**YOUR OBJECTIVE:** Copy out the lines below that hold the word "grass".

Stored data:
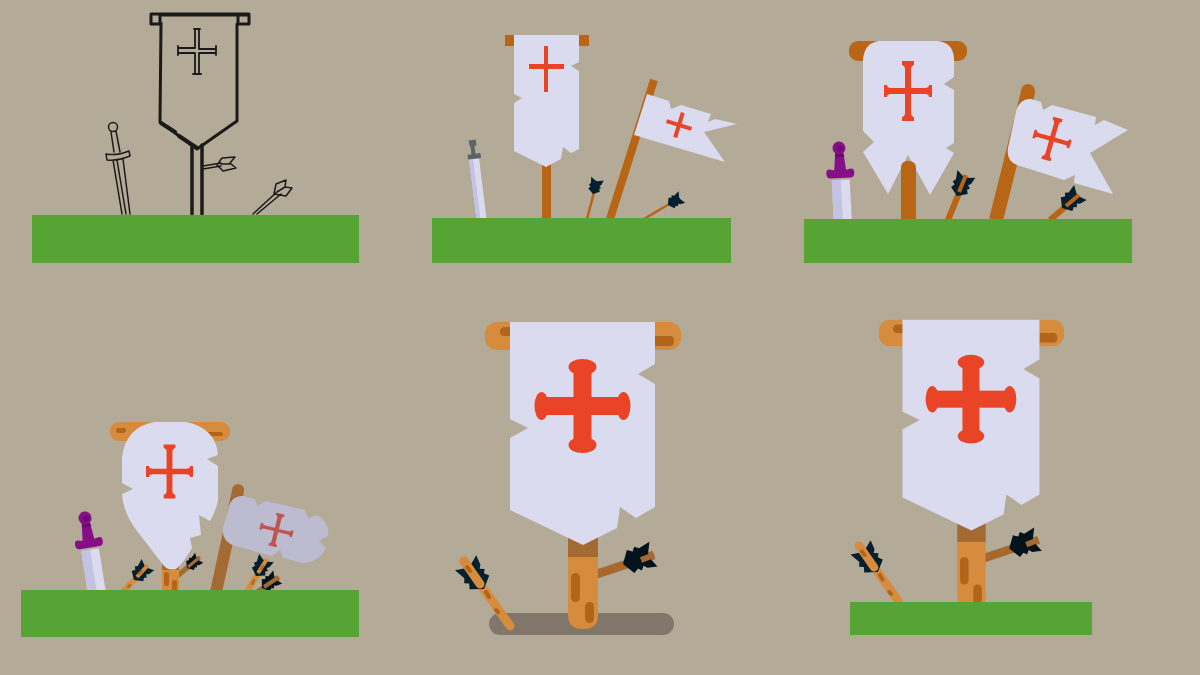
<!DOCTYPE html>
<html lang="en">
<head>
<meta charset="utf-8">
<title>Battlefield banner: design stages</title>
<style>
:root{
  --sand:#b4aa98; --grass:#55a434; --cloth:#dadbef; --cloth-shade:#bcbbcf;
  --cross:#e94426; --cross-shade:#bd5551; --wood:#b86515; --wood-light:#d68b3d;
  --wood-mid:#a46a34; --bark:#b2651a; --feather:#04202f; --feather-dark:#03121b;
  --hilt:#870e87; --hilt-dark:#6b0870; --blade-shade:#c3c3e2; --steel:#5b6469;
  --shadow:#81766a; --ink:#1b1a18;
}
html,body{margin:0;width:1200px;height:675px;overflow:hidden;background:var(--sand)}
svg{display:block}
.grass{fill:var(--grass)} .cloth{fill:var(--cloth)} .cloth-shade{fill:var(--cloth-shade)}
.cross{fill:var(--cross)} .cross-shade{fill:var(--cross-shade)}
.wood{fill:var(--wood)} .wood-light{fill:var(--wood-light)} .wood-mid{fill:var(--wood-mid)} .bark{fill:var(--bark)}
.feather{fill:var(--feather)} .feather-dark{fill:var(--feather-dark)}
.hilt{fill:var(--hilt)} .hilt-dark{fill:var(--hilt-dark)} .blade-shade{fill:var(--blade-shade)}
.steel{fill:var(--steel)} .shadow{fill:var(--shadow)}
.shaft{fill:none;stroke:var(--wood)} .shaft-light{fill:none;stroke:var(--wood-light)} .shaft-mid{fill:none;stroke:var(--wood-mid)}
.knots{fill:none;stroke:var(--bark);stroke-linecap:round}
.sketch{fill:none;stroke:var(--ink);stroke-linecap:round;stroke-linejoin:round}
</style>
</head>
<body>
<svg width="1200" height="675" viewBox="0 0 1200 675" role="img" aria-label="Six stages of a crusader banner illustration, from sketch to finished drawing">
<defs>
  <!-- feathers lie along x, tail to the right -->
  <path id="fletching" d="M0 0L8 -12L13 -9L16 -13L20 -10L32 -13L27 -2L27 2L32 13L22 11L19 8L16 12L13 9L8 12Z"/>
  <!-- flared cross, centred, 48 by 60 -->
  <path id="flared-cross" d="M-6 -30H6V-26Q3 -25 3 -22V-3H17Q21 -3 21 -6H24V6H21Q21 3 17 3H3V22Q3 25 6 26V30H-6V26Q-3 25 -3 22V3H-17Q-21 3 -21 6H-24V-6H-21Q-21 -3 -17 -3H-3V-22Q-3 -25 -6 -26Z"/>
  <!-- rounded cross, centred, 96 by 94 -->
  <g id="round-cross">
    <rect x="-9" y="-42" width="18" height="84"/>
    <rect x="-42" y="-9" width="84" height="18"/>
    <ellipse cy="-39" rx="14" ry="8"/><ellipse cy="39" rx="14" ry="8"/>
    <ellipse cx="-41" rx="7" ry="14"/><ellipse cx="41" rx="7" ry="14"/>
  </g>
  <!-- sword, pommel centre at origin -->
  <g id="purple-sword">
    <path class="cloth" d="M-9 32H9V90H-9Z"/>
    <path class="blade-shade" d="M-9 32H0V90H-9Z"/>
    <path class="hilt" d="M-4 4H4L6 23H-6Z"/>
    <path class="hilt-dark" d="M-4 6H4L5 9H-4Z"/>
    <path class="hilt" d="M-11 21Q0 24 11 21Q14 21 14 25Q14 30 10 30H-10Q-14 30 -14 25Q-14 21 -11 21Z"/>
    <circle class="hilt" r="6.5"/>
    <circle class="hilt-dark" cx="1" cy="1" r="3"/>
  </g>
  <!-- finished banner with its pole and arrow -->
  <g id="finished-banner">
    <rect class="wood-light" x="485" y="322" width="196" height="28" rx="12"/>
    <path class="bark" d="M511 327H505Q500 327 500 332Q500 336 505 336H511Z"/>
    <path class="bark" d="M655 336H670Q674 336 674 341Q674 346 670 346H655Z"/>
    <path class="shaft-mid" stroke-width="9" d="M594 575L654 555"/>
    <path class="knots" stroke-width="4" d="M604 572L609 570M618 567L622 566"/>
    <use class="feather-dark" href="#fletching" transform="translate(623 564) rotate(-18)"/>
    <path class="shaft-mid" stroke-width="6" d="M641 560L654 555"/>
    <path class="wood-light" d="M568 535H598V615Q598 629 583 629Q568 629 568 615Z"/>
    <path class="wood-mid" d="M568 535H598V557H568Z"/>
    <rect class="bark" x="571" y="573" width="9" height="29" rx="4.5"/>
    <rect class="bark" x="585" y="602" width="9" height="21" rx="4.5"/>
    <path class="cloth" d="M510 322H655V364L638 374L655 384V507L636 518L620 507L617 528L583 545L510 510V438L528 428L510 419Z"/>
    <use class="cross" href="#round-cross" transform="translate(582.500 406)"/>
  </g>
  <g id="fallen-arrow">
    <path class="shaft-light" stroke-width="9" stroke-linecap="round" d="M464 561L510 626"/>
    <use class="feather" href="#fletching" transform="translate(484 589) rotate(-125)"/>
    <path class="shaft-light" stroke-width="9" stroke-linecap="round" d="M464 561L480 584"/>
    <path class="knots" stroke-width="4" d="M467 567L470 571M486 592L489 597M496 610L498 612"/>
  </g>
</defs>

<g id="stage-sketch">
  <g class="sketch">
    <path stroke-width="3" d="M151 14H249V24H238M160 24H151V14M160 14V24M238 14V24M161 15H249"/>
    <path stroke-width="3" d="M161 23L160 122L197 149L237 121V24"/>
    <path stroke-width="4" d="M161 123L175 132M179 136L197 148"/>
    <path stroke-width="3.500" d="M192 147V214M202 145V214"/>
    <path stroke-width="1.800" d="M194 29H200M195 29V48H179M178 46V55M179 53H195V73M193 74H201M199 73V53H215M216 46V55M215 49H199V29"/>
    <g stroke-width="1.500">
      <circle cx="113" cy="127" r="4.500"/>
      <path d="M111 132L114 152M116 131L120 152M106 154Q117 156 129 151L130 156Q118 161 107 160ZM113 160L122 214M117 160L126 214M123 159L130 214"/>
      <path d="M203 166L221 163M203 169L221 166M217 165L222 158L235 157L230 163L236 168L223 171ZM221 164H231"/>
      <path d="M253 214L278 191M257 214L281 194M274 194L276 184L286 180L285 187L292 188L286 196ZM277 192L285 187"/>
    </g>
  </g>
  <rect class="grass" x="32" y="215" width="327" height="48"/>
</g>

<g id="stage-flat-shapes">
  <g transform="translate(472 142) rotate(-7)">
    <path class="cloth" d="M-5 17H5V80H-5Z"/><path class="blade-shade" d="M-5 17H-1V80H-5Z"/>
    <path class="steel" d="M-3 -2H4V4H2V12H7V17H-6V12H-2V4H-3Z"/>
  </g>
  <rect class="wood" x="505" y="35" width="84" height="11"/>
  <rect class="wood" x="542" y="160" width="9" height="60"/>
  <path class="cloth" d="M514 35H579V62L571 66L579 71V149L571 153L563 147L561 159L546 167L514 151V103L522 98L514 94Z"/>
  <path class="cross" d="M544 46H548V64H564V69H548V92H544V69H529V64H544Z"/>
  <path class="shaft" stroke-width="2.500" d="M587 219L596 185"/>
  <use class="feather" href="#fletching" transform="translate(593 194) rotate(-74) scale(.5)"/>
  <path class="shaft" stroke-width="2.500" d="M644 219L676 200"/>
  <use class="feather" href="#fletching" transform="translate(668 205) rotate(-30) scale(.5)"/>
  <path class="shaft" stroke-width="8" d="M610 219L654 80"/>
  <path class="cloth" d="M647 94L669 101L671 109L681 105L711 114L708 122L715 119L737 124L704 132L725 162L634 135Z"/>
  <path class="cross" transform="translate(679 125) rotate(17)" d="M-2 -13H2V-2H13V2H2V13H-2V2H-13V-2H-2Z"/>
  <rect class="grass" x="432" y="218" width="299" height="45"/>
</g>

<g id="stage-rounded-shapes">
  <use href="#purple-sword" transform="translate(839 148) rotate(-3)"/>
  <rect class="wood" x="849" y="41" width="118" height="20" rx="9"/>
  <path class="cloth" d="M879 41H938Q954 43 954 60V77L944 84L954 90V143L946 148L954 153L930 195L908 155L888 194L863 152L874 142L863 131V60Q864 43 879 41Z"/>
  <path class="wood" d="M901 220V168Q901 161 908 161Q916 161 916 168V220Z"/>
  <use class="cross" href="#flared-cross" transform="translate(908 91)"/>
  <path class="shaft" stroke-width="6" d="M948 220L966 176"/>
  <use class="feather" href="#fletching" transform="translate(957 196) rotate(-67) scale(.75)"/>
  <path class="shaft" stroke-width="4" d="M959 192L966 175"/>
  <path class="shaft" stroke-width="6" d="M1050 220L1078 196"/>
  <use class="feather" href="#fletching" transform="translate(1062 208) rotate(-40) scale(.75)"/>
  <path class="shaft" stroke-width="4" d="M1066 206L1079 195"/>
  <path class="shaft" stroke-width="14" d="M996 220L1028 92"/>
  <circle class="wood" cx="1028" cy="91" r="7"/>
  <path class="cloth" d="M1031 99L1041 102L1043 110L1052 105L1096 117L1095 125L1104 120L1128 130L1090 153L1113 194L1074 183L1075 175L1064 180L1017 165Q1006 161 1008 148L1016 111Q1020 98 1031 99Z"/>
  <use class="cross" href="#flared-cross" transform="translate(1052 139) rotate(16) scale(.8 .73)"/>
  <rect class="grass" x="804" y="219" width="328" height="44"/>
</g>

<g id="stage-shading">
  <use href="#purple-sword" transform="translate(85 518) rotate(-9)"/>
  <rect class="wood-light" x="110" y="422" width="120" height="19" rx="9"/>
  <rect class="bark" x="116" y="428" width="10" height="5" rx="2.500"/>
  <rect class="bark" x="207" y="432" width="16" height="4" rx="2"/>
  <path class="shaft-light" stroke-width="6" d="M123 592L147 566"/>
  <use class="feather" href="#fletching" transform="translate(134 580) rotate(-48) scale(.65)"/>
  <path class="shaft-light" stroke-width="4" d="M137 577L148 565"/>
  <path class="knots" stroke-width="2" d="M128 587L130 585M139 574L142 571"/>
  <path class="shaft-mid" stroke-width="5" d="M176 577L199 558"/>
  <use class="feather-dark" href="#fletching" transform="translate(187 568) rotate(-40) scale(.5)"/>
  <path class="shaft-mid" stroke-width="3" d="M188 567L200 557"/>
  <rect class="wood-light" x="162" y="560" width="17" height="32"/>
  <path class="wood-mid" d="M162 560H179V570H162Z"/>
  <rect class="bark" x="164" y="572" width="5" height="14" rx="2"/>
  <rect class="bark" x="172" y="580" width="5" height="11" rx="2"/>
  <path class="cloth" d="M154 422H186Q216 428 218 455L207 459L218 466V500Q216 511 210 521L199 515L201 535L190 538L192 548Q183 564 176 569Q169 571 164 566L134 527Q123 511 122 494L133 489L122 483V457Q126 427 154 422Z"/>
  <use class="cross" href="#flared-cross" transform="translate(169.500 471.500) scale(.98 .9)"/>
  <path class="shaft-mid" stroke-width="6" d="M258 592L278 578"/>
  <use class="feather-dark" href="#fletching" transform="translate(262 588) rotate(-35) scale(.6)"/>
  <path class="shaft-mid" stroke-width="4" d="M264 587L279 577"/>
  <path class="shaft-light" stroke-width="6" d="M247 592L266 560"/>
  <use class="feather" href="#fletching" transform="translate(256 576) rotate(-60) scale(.65)"/>
  <path class="shaft-light" stroke-width="4" d="M258 573L267 559"/>
  <path class="knots" stroke-width="2" d="M252 584L254 580M261 569L263 566"/>
  <path class="shaft-mid" stroke-width="12" d="M216 592L238 491"/>
  <circle class="wood-mid" cx="238" cy="490" r="6"/>
  <path class="cloth-shade" d="M243 496L255 499L257 506L266 501L305 510L308 518L317 515Q330 522 328 536L319 541L326 548Q318 563 302 563L283 558L280 550L272 556L235 546Q221 541 223 528L229 506Q233 495 243 496Z"/>
  <use class="cross-shade" href="#flared-cross" transform="translate(276.500 530) rotate(14) scale(.7 .56)"/>
  <rect class="grass" x="21" y="590" width="338" height="47"/>
</g>

<g id="stage-detailed-banner">
  <rect class="shadow" x="489" y="613" width="185" height="22" rx="11"/>
  <use href="#fallen-arrow"/>
  <use href="#finished-banner"/>
</g>

<g id="stage-final">
  <g transform="translate(420.500 15.500) scale(.945)">
    <use href="#fallen-arrow"/>
    <use href="#finished-banner"/>
  </g>
  <rect class="grass" x="850" y="602" width="242" height="33"/>
</g>
</svg>
</body>
</html>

**FINAL ANSWER:**
  --sand:#b4aa98; --grass:#55a434; --cloth:#dadbef; --cloth-shade:#bcbbcf;
.grass{fill:var(--grass)} .cloth{fill:var(--cloth)} .cloth-shade{fill:var(--cloth-shade)}
  <rect class="grass" x="32" y="215" width="327" height="48"/>
  <rect class="grass" x="432" y="218" width="299" height="45"/>
  <rect class="grass" x="804" y="219" width="328" height="44"/>
  <rect class="grass" x="21" y="590" width="338" height="47"/>
  <rect class="grass" x="850" y="602" width="242" height="33"/>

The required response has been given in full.